The problem:
Since only the words are wanted, reproduce every entry exactly and leave the images behind.

Material supplied:
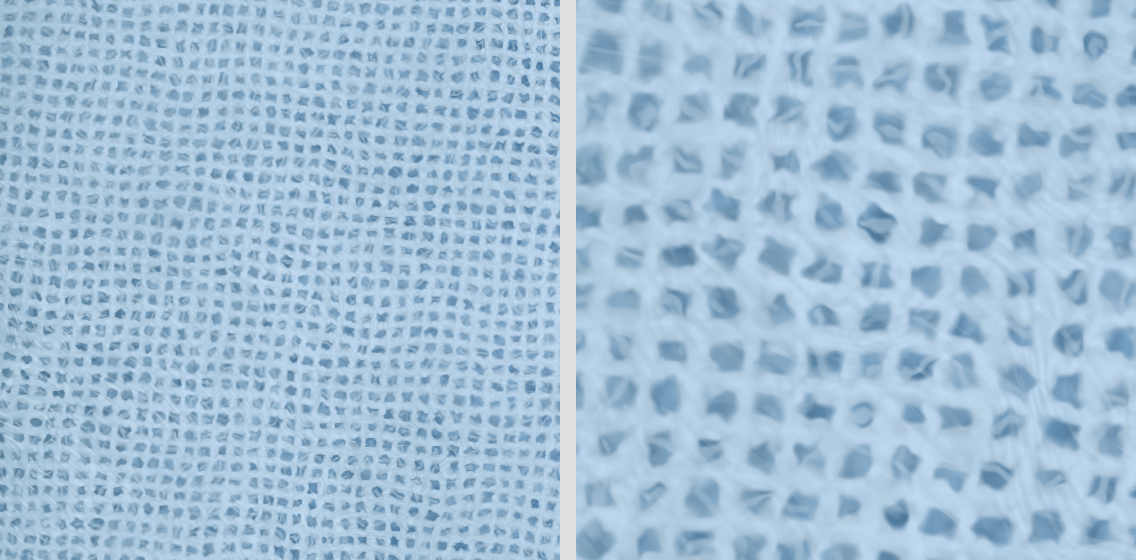
Left, the full canvas; right, a detail of the centre.
Write a WebGL 1 fragment shader that draws this texture.

```glsl
precision highp float;

uniform vec2 u_resolution;

const vec2 WEAVE_COUNT = vec2(33.5, 34.5);
const vec3 PALE_BLUE = vec3(0.725, 0.832, 0.922);
const vec3 GREY_BLUE = vec3(0.61, 0.735, 0.815);
const vec3 MID_BLUE = vec3(0.43, 0.60, 0.73);
const vec3 DEEP_BLUE = vec3(0.27, 0.44, 0.57);
const vec3 FIBRE_WHITE = vec3(0.79, 0.88, 0.94);

float hash(vec2 p) {
  p = fract(p * vec2(0.1031, 0.1137));
  p += dot(p, p.yx + 33.33);
  return fract((p.x + p.y) * p.x * 7.31);
}

vec2 hash2(vec2 p) {
  return vec2(hash(p + 17.0), hash(p + 71.0));
}

float noise(vec2 p) {
  vec2 i = floor(p);
  vec2 f = fract(p);
  f = f * f * (3.0 - 2.0 * f);
  float low = mix(hash(i), hash(i + vec2(1.0, 0.0)), f.x);
  float high = mix(hash(i + vec2(0.0, 1.0)), hash(i + 1.0), f.x);
  return mix(low, high, f.y);
}

float fbm(vec2 p) {
  float sum = 0.0;
  float gain = 0.5;
  for (int i = 0; i < 4; i++) {
    sum += gain * noise(p);
    p = p * 2.03 + 19.7;
    gain *= 0.5;
  }
  return sum / 0.9375;
}

vec2 rotate(vec2 p, float angle) {
  float c = cos(angle);
  float s = sin(angle);
  return vec2(c * p.x - s * p.y, s * p.x + c * p.y);
}

// Slightly tilted weave grid with wandering threads
vec2 weaveCoords(vec2 uv) {
  vec2 skewed = vec2(uv.x - 0.10 * uv.y, uv.y + 0.06 * uv.x);
  vec2 drift = vec2(noise(uv * 9.0 + 3.0), noise(uv * 9.0 + 47.0)) - 0.5;
  vec2 ragged = vec2(noise(uv * 125.0 + 5.0), noise(uv * 125.0 + 91.0)) - 0.5;
  return skewed * WEAVE_COUNT + 0.55 * drift + 0.24 * ragged;
}

// Coverage of the gap between threads, uneven in size, tilt and depth
float gapMask(vec2 weave, float softness) {
  vec2 cell = floor(weave);
  vec2 random = hash2(cell);
  vec2 shape = hash2(cell + 130.0);
  vec2 p = fract(weave) - 0.5 - 0.14 * (random - 0.5);
  p = rotate(p, 0.7 * (shape.x - 0.5));
  vec2 halfSize = mix(vec2(0.23, 0.20), vec2(0.34, 0.31), shape);
  vec2 q = p / halfSize;
  float radius = pow(dot(q * q, q * q), 0.25);
  float gap = 1.0 - smoothstep(1.0 - softness, 1.0 + softness, radius);
  return gap * mix(0.62, 1.0, hash(cell + 211.0));
}

// Stray yarn that crosses some gaps and leaves ring or split shapes
float strayYarn(vec2 weave) {
  vec2 cell = floor(weave);
  vec2 random = hash2(cell + 307.0);
  vec2 p = fract(weave) - 0.5 - 0.2 * (random - 0.5);
  p = rotate(p, 3.14159 * random.x);
  float reach = mix(0.10, 0.42, random.y);
  float d = length(vec2(max(abs(p.x) - reach, 0.0), p.y));
  float strand = 1.0 - smoothstep(0.03, 0.14, d);
  return strand * smoothstep(0.25, 0.7, hash(cell + 401.0));
}

// Short fuzz lying along the falling diagonal
float fuzz(vec2 uv, float seed) {
  vec2 p = rotate(uv, 0.72 + 0.5 * (noise(uv * 14.0 + seed) - 0.5));
  return noise(p * vec2(55.0, 210.0) + seed);
}

void main() {
  vec2 uv = gl_FragCoord.xy / u_resolution;
  vec2 weave = weaveCoords(uv);
  float blur = smoothstep(0.35, 0.75, fbm(uv * 3.0 + 8.0) + 0.15 * (uv.x - 0.5));
  float fibre = fuzz(uv, 11.0);
  float lint = smoothstep(0.66, 0.92, fuzz(uv * 0.85, 83.0));
  float grain = noise(uv * 240.0) - 0.5;

  // Cloth tone, cooler and brighter toward the right
  float cloud = fbm(uv * 4.0 + 31.0);
  float light = 0.42 + 0.36 * uv.x + 0.6 * (cloud - 0.5);
  light += (0.75 - 0.3 * blur) * (fibre - 0.5) + 0.22 * grain;
  light -= 0.25 * (1.0 - smoothstep(0.0, 0.12, uv.x));
  vec3 color = mix(GREY_BLUE, PALE_BLUE, clamp(light + 0.12, 0.0, 1.2));

  // Rounded threads: soft shade around each gap
  vec2 ridge = abs(fract(weave) - 0.5);
  float shade = 1.0 - smoothstep(0.20, 0.48, max(ridge.x, ridge.y));
  color *= 1.0 - 0.07 * shade;

  // Dark gaps, partly veiled by yarn
  float gap = gapMask(weave, mix(0.24, 0.42, blur));
  gap *= 1.0 - 0.65 * strayYarn(weave);
  gap *= mix(0.72, 1.0, smoothstep(0.15, 0.55, fibre));
  float depth = clamp(noise(uv * 95.0 + 61.0) * 1.3 - 0.25 * blur, 0.0, 1.0);
  vec3 gapColor = mix(MID_BLUE, DEEP_BLUE, depth);
  gapColor += vec3(-0.02, 0.0, 0.035) * (uv.x - 0.3);
  color = mix(color, gapColor, gap * mix(0.98, 0.84, blur));

  // Pale lint on top, strongest toward the lower left
  float worn = mix(0.6, 0.3, smoothstep(0.2, 1.3, uv.x + uv.y));
  color = mix(color, FIBRE_WHITE, lint * worn * (1.0 - 0.5 * blur));

  gl_FragColor = vec4(clamp(color, 0.0, 1.0), 1.0);
}
```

The completed task:
Left, the full canvas; right, a detail of the centre.
Write a WebGL 1 fragment shader that draws this texture.

```glsl
precision highp float;

uniform vec2 u_resolution;

const vec2 WEAVE_COUNT = vec2(33.5, 34.5);
const vec3 PALE_BLUE = vec3(0.725, 0.832, 0.922);
const vec3 GREY_BLUE = vec3(0.61, 0.735, 0.815);
const vec3 MID_BLUE = vec3(0.43, 0.60, 0.73);
const vec3 DEEP_BLUE = vec3(0.27, 0.44, 0.57);
const vec3 FIBRE_WHITE = vec3(0.79, 0.88, 0.94);

float hash(vec2 p) {
  p = fract(p * vec2(0.1031, 0.1137));
  p += dot(p, p.yx + 33.33);
  return fract((p.x + p.y) * p.x * 7.31);
}

vec2 hash2(vec2 p) {
  return vec2(hash(p + 17.0), hash(p + 71.0));
}

float noise(vec2 p) {
  vec2 i = floor(p);
  vec2 f = fract(p);
  f = f * f * (3.0 - 2.0 * f);
  float low = mix(hash(i), hash(i + vec2(1.0, 0.0)), f.x);
  float high = mix(hash(i + vec2(0.0, 1.0)), hash(i + 1.0), f.x);
  return mix(low, high, f.y);
}

float fbm(vec2 p) {
  float sum = 0.0;
  float gain = 0.5;
  for (int i = 0; i < 4; i++) {
    sum += gain * noise(p);
    p = p * 2.03 + 19.7;
    gain *= 0.5;
  }
  return sum / 0.9375;
}

vec2 rotate(vec2 p, float angle) {
  float c = cos(angle);
  float s = sin(angle);
  return vec2(c * p.x - s * p.y, s * p.x + c * p.y);
}

// Slightly tilted weave grid with wandering threads
vec2 weaveCoords(vec2 uv) {
  vec2 skewed = vec2(uv.x - 0.10 * uv.y, uv.y + 0.06 * uv.x);
  vec2 drift = vec2(noise(uv * 9.0 + 3.0), noise(uv * 9.0 + 47.0)) - 0.5;
  vec2 ragged = vec2(noise(uv * 125.0 + 5.0), noise(uv * 125.0 + 91.0)) - 0.5;
  return skewed * WEAVE_COUNT + 0.55 * drift + 0.24 * ragged;
}

// Coverage of the gap between threads, uneven in size, tilt and depth
float gapMask(vec2 weave, float softness) {
  vec2 cell = floor(weave);
  vec2 random = hash2(cell);
  vec2 shape = hash2(cell + 130.0);
  vec2 p = fract(weave) - 0.5 - 0.14 * (random - 0.5);
  p = rotate(p, 0.7 * (shape.x - 0.5));
  vec2 halfSize = mix(vec2(0.23, 0.20), vec2(0.34, 0.31), shape);
  vec2 q = p / halfSize;
  float radius = pow(dot(q * q, q * q), 0.25);
  float gap = 1.0 - smoothstep(1.0 - softness, 1.0 + softness, radius);
  return gap * mix(0.62, 1.0, hash(cell + 211.0));
}

// Stray yarn that crosses some gaps and leaves ring or split shapes
float strayYarn(vec2 weave) {
  vec2 cell = floor(weave);
  vec2 random = hash2(cell + 307.0);
  vec2 p = fract(weave) - 0.5 - 0.2 * (random - 0.5);
  p = rotate(p, 3.14159 * random.x);
  float reach = mix(0.10, 0.42, random.y);
  float d = length(vec2(max(abs(p.x) - reach, 0.0), p.y));
  float strand = 1.0 - smoothstep(0.03, 0.14, d);
  return strand * smoothstep(0.25, 0.7, hash(cell + 401.0));
}

// Short fuzz lying along the falling diagonal
float fuzz(vec2 uv, float seed) {
  vec2 p = rotate(uv, 0.72 + 0.5 * (noise(uv * 14.0 + seed) - 0.5));
  return noise(p * vec2(55.0, 210.0) + seed);
}

void main() {
  vec2 uv = gl_FragCoord.xy / u_resolution;
  vec2 weave = weaveCoords(uv);
  float blur = smoothstep(0.35, 0.75, fbm(uv * 3.0 + 8.0) + 0.15 * (uv.x - 0.5));
  float fibre = fuzz(uv, 11.0);
  float lint = smoothstep(0.66, 0.92, fuzz(uv * 0.85, 83.0));
  float grain = noise(uv * 240.0) - 0.5;

  // Cloth tone, cooler and brighter toward the right
  float cloud = fbm(uv * 4.0 + 31.0);
  float light = 0.42 + 0.36 * uv.x + 0.6 * (cloud - 0.5);
  light += (0.75 - 0.3 * blur) * (fibre - 0.5) + 0.22 * grain;
  light -= 0.25 * (1.0 - smoothstep(0.0, 0.12, uv.x));
  vec3 color = mix(GREY_BLUE, PALE_BLUE, clamp(light + 0.12, 0.0, 1.2));

  // Rounded threads: soft shade around each gap
  vec2 ridge = abs(fract(weave) - 0.5);
  float shade = 1.0 - smoothstep(0.20, 0.48, max(ridge.x, ridge.y));
  color *= 1.0 - 0.07 * shade;

  // Dark gaps, partly veiled by yarn
  float gap = gapMask(weave, mix(0.24, 0.42, blur));
  gap *= 1.0 - 0.65 * strayYarn(weave);
  gap *= mix(0.72, 1.0, smoothstep(0.15, 0.55, fibre));
  float depth = clamp(noise(uv * 95.0 + 61.0) * 1.3 - 0.25 * blur, 0.0, 1.0);
  vec3 gapColor = mix(MID_BLUE, DEEP_BLUE, depth);
  gapColor += vec3(-0.02, 0.0, 0.035) * (uv.x - 0.3);
  color = mix(color, gapColor, gap * mix(0.98, 0.84, blur));

  // Pale lint on top, strongest toward the lower left
  float worn = mix(0.6, 0.3, smoothstep(0.2, 1.3, uv.x + uv.y));
  color = mix(color, FIBRE_WHITE, lint * worn * (1.0 - 0.5 * blur));

  gl_FragColor = vec4(clamp(color, 0.0, 1.0), 1.0);
}
```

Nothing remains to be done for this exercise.